Jeff Abell; Jack Hesslink; me
the quality of our play seemed to continually reach new heights. We each ran down the other’s shot, making one outstanding save after another. We split the first two games, and took turns winning points well into the deciding game. But in the end, Jeff made one or two better plays to claim the championship.

As the town’s recreation supervisor presented us with our trophies, he told us that he had never seen a better competition at our age. Both Jeff and I knew how well we had played - and how each of us had brought out the best in the other. Even years later, when I came to have an edge on Jeff in high school athletics, we occasionally made reference to that special, fulfilling moment when we were young boys.

If you only equate success in sports to winning, and base your self-esteem on this value, you will inevitably sacrifice the greater rewards that come from playing sports. Striving to win is important—it’s the ultimate real world measure of your preparation and play. But if you see winning and losing only in absolute terms, and not relative to you and your team’s quality of play and effort, you will lose out on countless moments of joy that sports can provide.

Everybody likes to win, and you should try your best to achieve this result. But sometimes being part of a great contest, or performing to the best of your abilities, is deeply satisfying in and of itself.


Thursday, March 10, 2011

Everyone Fails Redux

Yesterday, the Nebraska Cornhuskers basketball team lost to Oklahoma State. It was a close contest with Nebraska losing by one, failing to convert a basket at the end of the game that would have won it.

I took a special interest in the game because Nebraska’s senior point guard, Lance Jeter, played high school basketball at Beaver Falls, PA—a league opponent of our local team (Quaker Valley).

As a junior in 2005, Jeter helped Beaver Falls win WPIAL and PIAA (State) championships. In the class AA title game, he banked in a 30 foot shot at the buzzer in the third overtime to give Beaver Falls a 79-78 victory over Aliquippa. He also had made a long 3-pointer at the end of regulation to tie the game. A few weeks later, he beat Aliquippa with two free throws in the PIAA semifinals.

In 2006 when Lance was a senior at Beaver Falls, he was the WPIAL high school athlete of the year.  (Boy's High School Athlete of the Year: Lance Jeter) Along the way, he beat an excellent Quaker Valley team in the PIAA semifinal, converting a free throw with 3.2 seconds left to give Beaver Falls a 71-70 victory. (Beaver Falls guard does it again)

As his high school coach said at the time, “When the game is on the line, the ball seems to find its way into his hands, and every time the kid comes through.”

But not yesterday. With 16 seconds left, Nebraska got the ball into Lance’s hands. After a teammate set a screen to free him, Lance drove across the lane. As he started to turn toward the basket, he tripped over the feet of his opponent and fell to the court, losing possession to an Oklahoma St. player.

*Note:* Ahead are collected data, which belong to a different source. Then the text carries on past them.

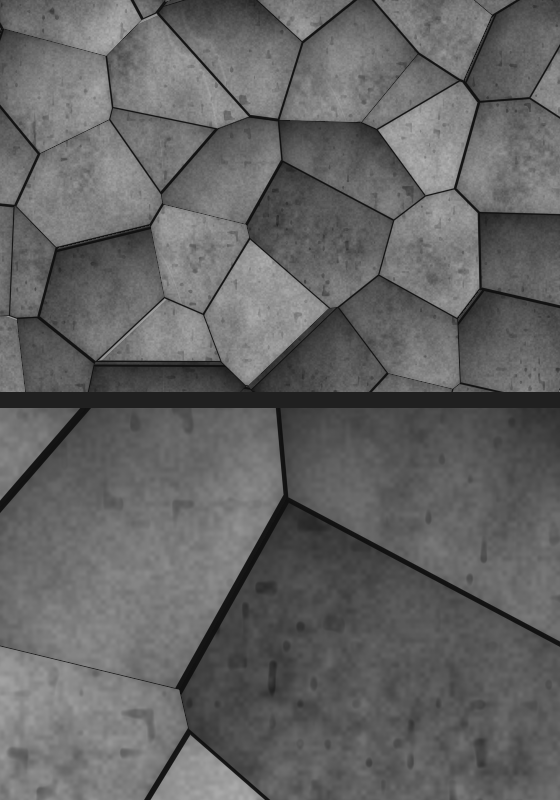
Top: the whole. Bottom: its middle third, enlarged.
This texture is drawn by a WebGL 1 fragment shader. Its source:

```glsl
precision highp float;
uniform vec2 u_resolution;

float hash(vec2 p) {
  vec3 q = fract(p.xyx * vec3(0.1031, 0.1030, 0.0973));
  q += dot(q, q.yzx + 33.33);
  return fract((q.x + q.y) * q.z);
}

float noise(vec2 p) {
  vec2 i = floor(p), f = fract(p);
  f = f * f * (3.0 - 2.0 * f);
  return mix(mix(hash(i), hash(i + vec2(1, 0)), f.x),
             mix(hash(i + vec2(0, 1)), hash(i + vec2(1, 1)), f.x), f.y);
}

float fbm(vec2 p) {
  float sum = 0.0, amp = 0.5;
  for (int i = 0; i < 5; i++) {
    sum += amp * noise(p);
    p = mat2(1.6, 1.2, -1.2, 1.6) * p + 7.3;
    amp *= 0.5;
  }
  return sum;
}

vec2 seed(vec2 id) {
  return id + 0.5 + 0.95 * (vec2(hash(id + 3.7), hash(id + 51.2)) - 0.5);
}

float slabHeight(vec2 id) { return hash(id + 17.9); }

// Weighted squared distance keeps the slab edges straight but varies their size
float power(vec2 q, vec2 id) {
  vec2 r = seed(id) - q;
  return dot(r, r) - 0.3 * hash(id + 88.4);
}

// Mottled cement with stains, pits, scratches and fine grain
float concrete(vec2 p) {
  float tone = 0.26 * (fbm(p * 4.0) - 0.48) + 0.16 * (fbm(p * vec2(22.0, 13.0)) - 0.48);
  float stain = smoothstep(0.5, 0.75, fbm(p * 5.0 + 40.0));
  tone -= 0.13 * stain * noise(p * 75.0);
  tone -= 0.16 * smoothstep(0.8, 0.95, noise(p * vec2(85.0, 60.0))) * noise(p * 9.0);
  float scratch = abs(noise(p * vec2(5.0, 1.6) + 12.0) - 0.5);
  tone += 0.05 * (1.0 - smoothstep(0.0, 0.008, scratch)) * smoothstep(0.5, 0.8, noise(p * 6.0));
  return tone + 0.07 * (noise(p * 240.0) - 0.5) + 0.05 * (noise(p * 130.0) - 0.5);
}

void main() {
  vec2 p = gl_FragCoord.xy / u_resolution.y;
  float aspect = u_resolution.x / u_resolution.y;
  float scale = 4.2;
  float px = scale / u_resolution.y;
  vec2 q = p * scale + vec2(23.0, 41.0);

  // Owning slab
  vec2 cell = floor(q), own = cell;
  float best = 100.0;
  for (int j = -2; j <= 2; j++)
    for (int i = -2; i <= 2; i++) {
      vec2 id = cell + vec2(i, j);
      float d = power(q, id);
      if (d < best) { best = d; own = id; }
    }

  // Shadows, side faces and seams along each edge
  vec2 centre = seed(own), lightDir = normalize(vec2(-0.4, 1.0));
  float height = slabHeight(own);
  float light = 1.0, seam = 0.0, face = 0.0, chamfer = 0.0;
  for (int j = -2; j <= 2; j++)
    for (int i = -2; i <= 2; i++) {
      if (i == 0 && j == 0) continue;
      vec2 id = own + vec2(i, j);
      vec2 across = seed(id) - centre;
      float span = length(across);
      float d = (power(q, id) - best) / (2.0 * span);
      float rise = slabHeight(id) - height;
      float facing = dot(across / span, lightDir);
      float pairRandom = hash(own + id + 5.5);

      float shadow = max(rise, 0.0) * smoothstep(-0.15, 0.8, facing);
      light *= 1.0 - 0.8 * shadow * exp(-2.7 * max(d, 0.0));
      light *= 1.0 - 0.13 * exp(-22.0 * max(d, 0.0));

      float depth = 0.07 * smoothstep(0.35, 0.8, rise) * smoothstep(0.4, 0.9, facing);
      face = max(face, (1.0 - smoothstep(depth - px, depth, d)) * step(0.01, depth));
      float width = mix(0.001, 0.017, pairRandom) * (1.0 - 0.6 * smoothstep(0.4, 0.8, abs(rise)));
      float line = 1.0 - smoothstep(width - 0.7 * px, width + 0.7 * px, abs(d - depth));
      seam = max(seam, line);

      float lip = 0.035 * step(0.65, pairRandom) * smoothstep(0.2, 0.5, -rise) * smoothstep(0.5, 0.9, facing);
      chamfer = max(chamfer, (1.0 - smoothstep(lip - px, lip, d)) * step(0.008, lip));
    }

  // Slab tone with a slight tilt, under a pool of light from above
  vec2 fromPool = (p - vec2(0.5 * aspect, 0.72)) * vec2(1.3, 1.6);
  float tone = 0.475 + 0.15 * exp(-1.6 * dot(fromPool, fromPool));
  float angle = 6.283 * hash(own + 29.3);
  tone += 0.07 * (height - 0.5) + 0.07 * dot(q - centre, vec2(cos(angle), sin(angle)));
  tone += concrete(p + 3.0 * hash(own));
  tone -= 0.16 * smoothstep(0.86, 1.08, p.y + 0.25 * (fbm(p * 7.0) - 0.5));
  tone *= light;

  tone = mix(tone, 0.24 + 0.5 * concrete(p), 0.85 * face);
  tone = mix(tone, 0.66, 0.7 * chamfer);
  tone = mix(tone, 0.06, 0.95 * seam);
  gl_FragColor = vec4(vec3(clamp(tone, 0.0, 1.0)), 1.0);
}
```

Despite all of his prior successes and last minute heroics, Lance failed.

I suspect Lance will always remember this moment. On occasion, he’ll probably feel that unique twinge of regret that comes from an opportunity lost.

But I also suspect that Lance realizes that everyone fails. And that he also knows the best players fearlessly want the ball in their hands at the end of the game.

Congratulations Lance on an excellent career at Nebraska.